§ **Exercise**: Only a number is required: the count of lines in the material below that contain "width".

§ **The input**:
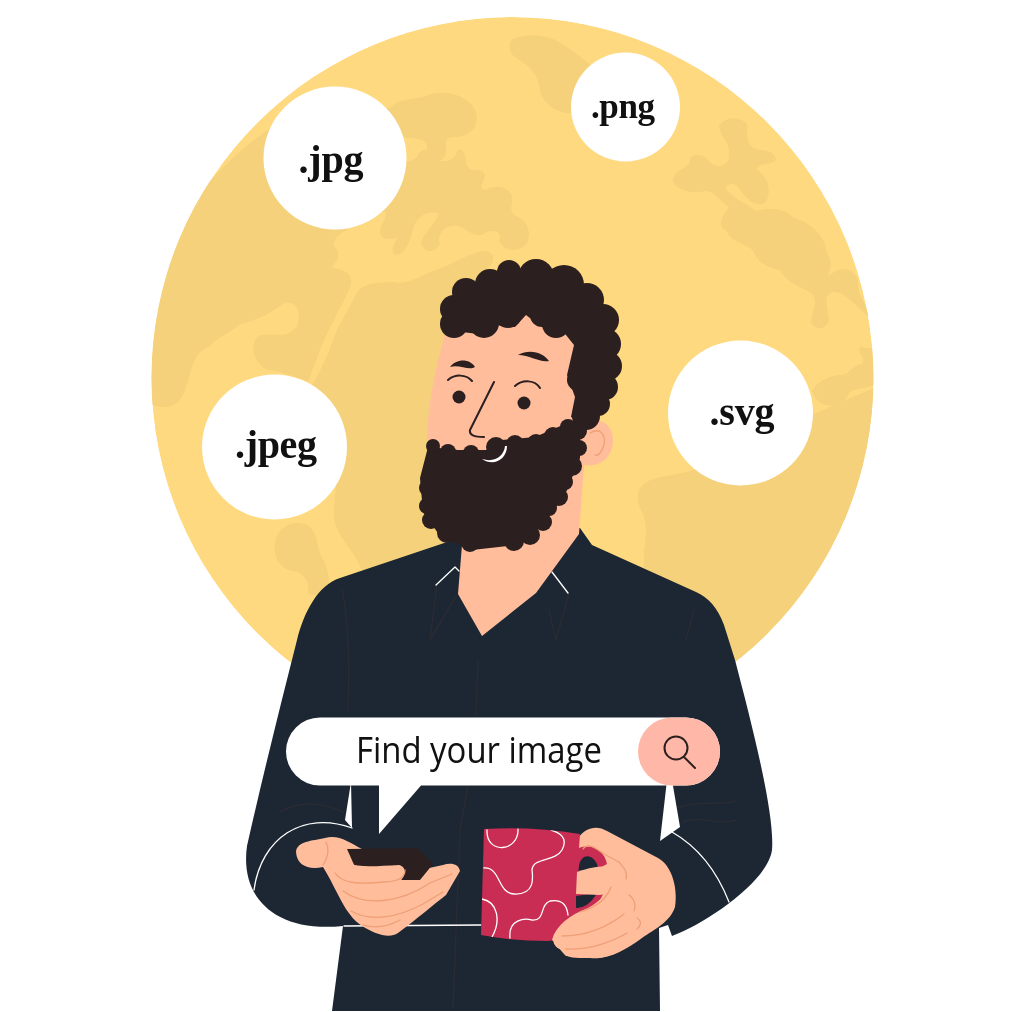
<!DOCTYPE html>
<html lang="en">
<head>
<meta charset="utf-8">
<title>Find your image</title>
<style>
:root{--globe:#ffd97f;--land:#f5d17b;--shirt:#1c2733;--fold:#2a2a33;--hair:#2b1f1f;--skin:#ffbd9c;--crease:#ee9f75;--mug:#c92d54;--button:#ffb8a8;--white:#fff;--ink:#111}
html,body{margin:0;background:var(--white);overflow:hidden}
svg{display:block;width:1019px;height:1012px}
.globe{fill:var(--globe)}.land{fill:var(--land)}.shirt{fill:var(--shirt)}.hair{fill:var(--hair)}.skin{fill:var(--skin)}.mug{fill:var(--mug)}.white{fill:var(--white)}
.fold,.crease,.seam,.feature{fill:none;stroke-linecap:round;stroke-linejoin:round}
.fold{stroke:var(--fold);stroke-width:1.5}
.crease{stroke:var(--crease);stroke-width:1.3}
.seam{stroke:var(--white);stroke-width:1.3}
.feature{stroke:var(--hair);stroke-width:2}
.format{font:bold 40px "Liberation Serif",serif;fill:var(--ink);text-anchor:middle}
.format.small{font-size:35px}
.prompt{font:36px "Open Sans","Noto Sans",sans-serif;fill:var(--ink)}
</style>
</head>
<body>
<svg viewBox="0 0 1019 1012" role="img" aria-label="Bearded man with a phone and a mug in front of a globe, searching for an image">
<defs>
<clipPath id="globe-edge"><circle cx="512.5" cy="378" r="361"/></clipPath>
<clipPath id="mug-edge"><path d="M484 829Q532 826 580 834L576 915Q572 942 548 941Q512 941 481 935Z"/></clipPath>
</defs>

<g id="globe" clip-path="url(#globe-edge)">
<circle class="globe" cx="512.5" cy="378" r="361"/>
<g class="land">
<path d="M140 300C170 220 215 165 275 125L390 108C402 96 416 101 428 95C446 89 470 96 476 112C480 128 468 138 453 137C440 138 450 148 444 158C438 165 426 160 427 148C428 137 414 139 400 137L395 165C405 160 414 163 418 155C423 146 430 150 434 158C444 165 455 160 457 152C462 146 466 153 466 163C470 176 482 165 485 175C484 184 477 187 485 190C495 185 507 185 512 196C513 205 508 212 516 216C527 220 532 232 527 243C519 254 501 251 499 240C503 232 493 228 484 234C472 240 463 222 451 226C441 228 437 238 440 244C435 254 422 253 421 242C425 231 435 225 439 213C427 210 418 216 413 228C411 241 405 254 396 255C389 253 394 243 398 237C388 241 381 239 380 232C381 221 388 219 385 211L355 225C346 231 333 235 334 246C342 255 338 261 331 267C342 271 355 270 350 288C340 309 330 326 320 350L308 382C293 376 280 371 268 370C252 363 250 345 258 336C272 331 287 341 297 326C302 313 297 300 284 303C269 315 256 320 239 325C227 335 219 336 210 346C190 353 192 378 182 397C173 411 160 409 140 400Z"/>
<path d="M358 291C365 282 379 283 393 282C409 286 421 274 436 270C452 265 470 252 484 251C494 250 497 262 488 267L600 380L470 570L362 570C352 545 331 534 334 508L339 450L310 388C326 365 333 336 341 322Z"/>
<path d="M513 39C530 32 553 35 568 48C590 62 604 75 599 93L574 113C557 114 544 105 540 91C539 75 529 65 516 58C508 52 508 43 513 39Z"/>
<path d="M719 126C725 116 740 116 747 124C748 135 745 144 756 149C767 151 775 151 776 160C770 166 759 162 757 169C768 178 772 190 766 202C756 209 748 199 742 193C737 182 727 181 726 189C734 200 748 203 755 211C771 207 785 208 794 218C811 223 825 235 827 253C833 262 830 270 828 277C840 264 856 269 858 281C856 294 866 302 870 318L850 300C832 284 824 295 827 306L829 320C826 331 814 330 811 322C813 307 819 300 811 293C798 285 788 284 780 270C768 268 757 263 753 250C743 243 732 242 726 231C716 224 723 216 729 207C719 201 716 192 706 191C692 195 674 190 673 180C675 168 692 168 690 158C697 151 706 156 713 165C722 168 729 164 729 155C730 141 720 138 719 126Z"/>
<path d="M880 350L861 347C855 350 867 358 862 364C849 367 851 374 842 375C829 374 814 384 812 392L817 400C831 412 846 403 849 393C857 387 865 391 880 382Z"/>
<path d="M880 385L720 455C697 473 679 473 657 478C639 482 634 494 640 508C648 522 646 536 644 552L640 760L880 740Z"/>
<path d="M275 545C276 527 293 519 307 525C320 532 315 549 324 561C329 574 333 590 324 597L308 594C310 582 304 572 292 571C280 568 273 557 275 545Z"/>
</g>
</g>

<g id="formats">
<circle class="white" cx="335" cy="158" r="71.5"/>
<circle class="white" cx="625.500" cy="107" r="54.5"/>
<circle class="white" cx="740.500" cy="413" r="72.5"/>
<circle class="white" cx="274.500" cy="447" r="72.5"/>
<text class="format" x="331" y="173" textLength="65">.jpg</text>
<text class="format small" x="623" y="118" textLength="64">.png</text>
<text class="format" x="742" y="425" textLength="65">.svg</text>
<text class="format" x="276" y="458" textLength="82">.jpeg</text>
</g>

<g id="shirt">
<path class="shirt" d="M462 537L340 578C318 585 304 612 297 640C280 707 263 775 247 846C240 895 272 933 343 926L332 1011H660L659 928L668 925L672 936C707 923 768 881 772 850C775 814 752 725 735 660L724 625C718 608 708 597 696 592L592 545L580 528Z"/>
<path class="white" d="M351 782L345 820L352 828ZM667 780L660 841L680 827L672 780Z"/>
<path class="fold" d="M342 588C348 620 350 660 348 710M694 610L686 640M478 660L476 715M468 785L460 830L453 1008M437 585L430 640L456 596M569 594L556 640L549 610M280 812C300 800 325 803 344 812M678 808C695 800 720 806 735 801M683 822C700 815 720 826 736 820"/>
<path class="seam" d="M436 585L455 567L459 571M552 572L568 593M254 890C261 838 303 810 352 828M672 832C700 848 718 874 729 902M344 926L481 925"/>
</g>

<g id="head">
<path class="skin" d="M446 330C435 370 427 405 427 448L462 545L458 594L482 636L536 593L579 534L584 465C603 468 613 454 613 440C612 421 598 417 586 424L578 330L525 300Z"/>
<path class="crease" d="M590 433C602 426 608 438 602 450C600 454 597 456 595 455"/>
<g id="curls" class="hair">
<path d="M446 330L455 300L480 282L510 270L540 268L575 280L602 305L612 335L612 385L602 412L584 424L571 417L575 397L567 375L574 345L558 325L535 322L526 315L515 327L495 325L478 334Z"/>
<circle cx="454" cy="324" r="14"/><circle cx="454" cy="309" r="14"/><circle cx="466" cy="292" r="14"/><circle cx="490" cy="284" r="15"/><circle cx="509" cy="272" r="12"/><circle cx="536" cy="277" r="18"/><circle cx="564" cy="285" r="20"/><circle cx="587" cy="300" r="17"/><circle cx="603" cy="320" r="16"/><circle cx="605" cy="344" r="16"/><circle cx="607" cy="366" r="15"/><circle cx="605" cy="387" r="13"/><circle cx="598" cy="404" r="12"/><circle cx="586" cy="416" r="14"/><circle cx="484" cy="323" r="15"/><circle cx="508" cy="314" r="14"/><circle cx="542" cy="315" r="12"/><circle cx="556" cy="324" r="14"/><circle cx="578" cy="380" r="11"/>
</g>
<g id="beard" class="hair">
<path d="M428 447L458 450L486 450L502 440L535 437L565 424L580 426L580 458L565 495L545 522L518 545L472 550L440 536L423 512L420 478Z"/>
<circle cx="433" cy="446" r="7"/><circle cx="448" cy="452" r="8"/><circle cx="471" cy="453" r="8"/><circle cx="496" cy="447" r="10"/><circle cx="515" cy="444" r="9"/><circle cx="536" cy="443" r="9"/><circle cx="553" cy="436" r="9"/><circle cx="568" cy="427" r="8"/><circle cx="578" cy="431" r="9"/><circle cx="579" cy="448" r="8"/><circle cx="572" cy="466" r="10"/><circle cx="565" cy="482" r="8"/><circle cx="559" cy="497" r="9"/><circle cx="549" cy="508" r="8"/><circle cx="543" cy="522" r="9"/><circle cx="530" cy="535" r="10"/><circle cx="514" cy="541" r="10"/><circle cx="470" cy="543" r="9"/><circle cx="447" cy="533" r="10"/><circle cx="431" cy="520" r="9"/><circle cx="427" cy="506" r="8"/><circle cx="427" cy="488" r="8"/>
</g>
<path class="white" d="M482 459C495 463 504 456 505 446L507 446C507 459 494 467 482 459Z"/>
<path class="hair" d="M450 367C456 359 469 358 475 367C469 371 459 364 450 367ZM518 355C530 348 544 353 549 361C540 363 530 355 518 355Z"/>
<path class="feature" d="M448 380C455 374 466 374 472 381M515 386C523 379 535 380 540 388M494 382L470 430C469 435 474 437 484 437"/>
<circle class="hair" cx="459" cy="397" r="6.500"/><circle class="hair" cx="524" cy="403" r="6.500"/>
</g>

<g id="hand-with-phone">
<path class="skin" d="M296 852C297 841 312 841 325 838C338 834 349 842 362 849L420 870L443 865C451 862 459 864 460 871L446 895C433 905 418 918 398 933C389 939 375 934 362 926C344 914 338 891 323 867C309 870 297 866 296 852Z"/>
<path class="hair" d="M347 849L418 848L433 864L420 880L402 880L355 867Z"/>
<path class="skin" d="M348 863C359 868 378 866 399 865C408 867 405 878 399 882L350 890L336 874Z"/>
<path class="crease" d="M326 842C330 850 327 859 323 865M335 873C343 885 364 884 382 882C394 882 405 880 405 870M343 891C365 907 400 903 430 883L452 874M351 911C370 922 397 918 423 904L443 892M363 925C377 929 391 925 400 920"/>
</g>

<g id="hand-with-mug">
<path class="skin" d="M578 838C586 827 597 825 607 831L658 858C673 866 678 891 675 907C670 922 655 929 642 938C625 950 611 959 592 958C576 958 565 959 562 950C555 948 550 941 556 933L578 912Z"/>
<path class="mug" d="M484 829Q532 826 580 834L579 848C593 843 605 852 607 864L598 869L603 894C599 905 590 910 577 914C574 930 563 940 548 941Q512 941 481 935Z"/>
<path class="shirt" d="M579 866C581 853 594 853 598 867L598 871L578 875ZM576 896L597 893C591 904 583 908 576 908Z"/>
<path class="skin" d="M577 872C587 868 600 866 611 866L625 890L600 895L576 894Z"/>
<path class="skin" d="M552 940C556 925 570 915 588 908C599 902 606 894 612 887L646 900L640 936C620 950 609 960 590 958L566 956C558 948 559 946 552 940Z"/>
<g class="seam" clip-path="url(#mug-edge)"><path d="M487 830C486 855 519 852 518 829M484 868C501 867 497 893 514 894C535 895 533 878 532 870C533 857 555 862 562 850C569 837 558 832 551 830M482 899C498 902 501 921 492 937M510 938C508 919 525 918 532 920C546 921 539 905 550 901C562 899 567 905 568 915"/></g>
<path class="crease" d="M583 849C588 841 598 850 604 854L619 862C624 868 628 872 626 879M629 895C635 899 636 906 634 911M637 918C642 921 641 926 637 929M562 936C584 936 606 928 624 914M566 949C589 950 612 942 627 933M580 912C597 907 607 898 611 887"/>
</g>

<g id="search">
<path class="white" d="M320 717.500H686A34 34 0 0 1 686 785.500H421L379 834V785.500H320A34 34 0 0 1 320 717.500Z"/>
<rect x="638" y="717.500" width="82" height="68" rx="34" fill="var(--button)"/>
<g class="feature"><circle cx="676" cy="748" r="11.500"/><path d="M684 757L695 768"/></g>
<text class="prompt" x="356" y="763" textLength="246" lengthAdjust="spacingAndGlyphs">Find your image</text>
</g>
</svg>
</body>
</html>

§ **Response for this exercise**: 6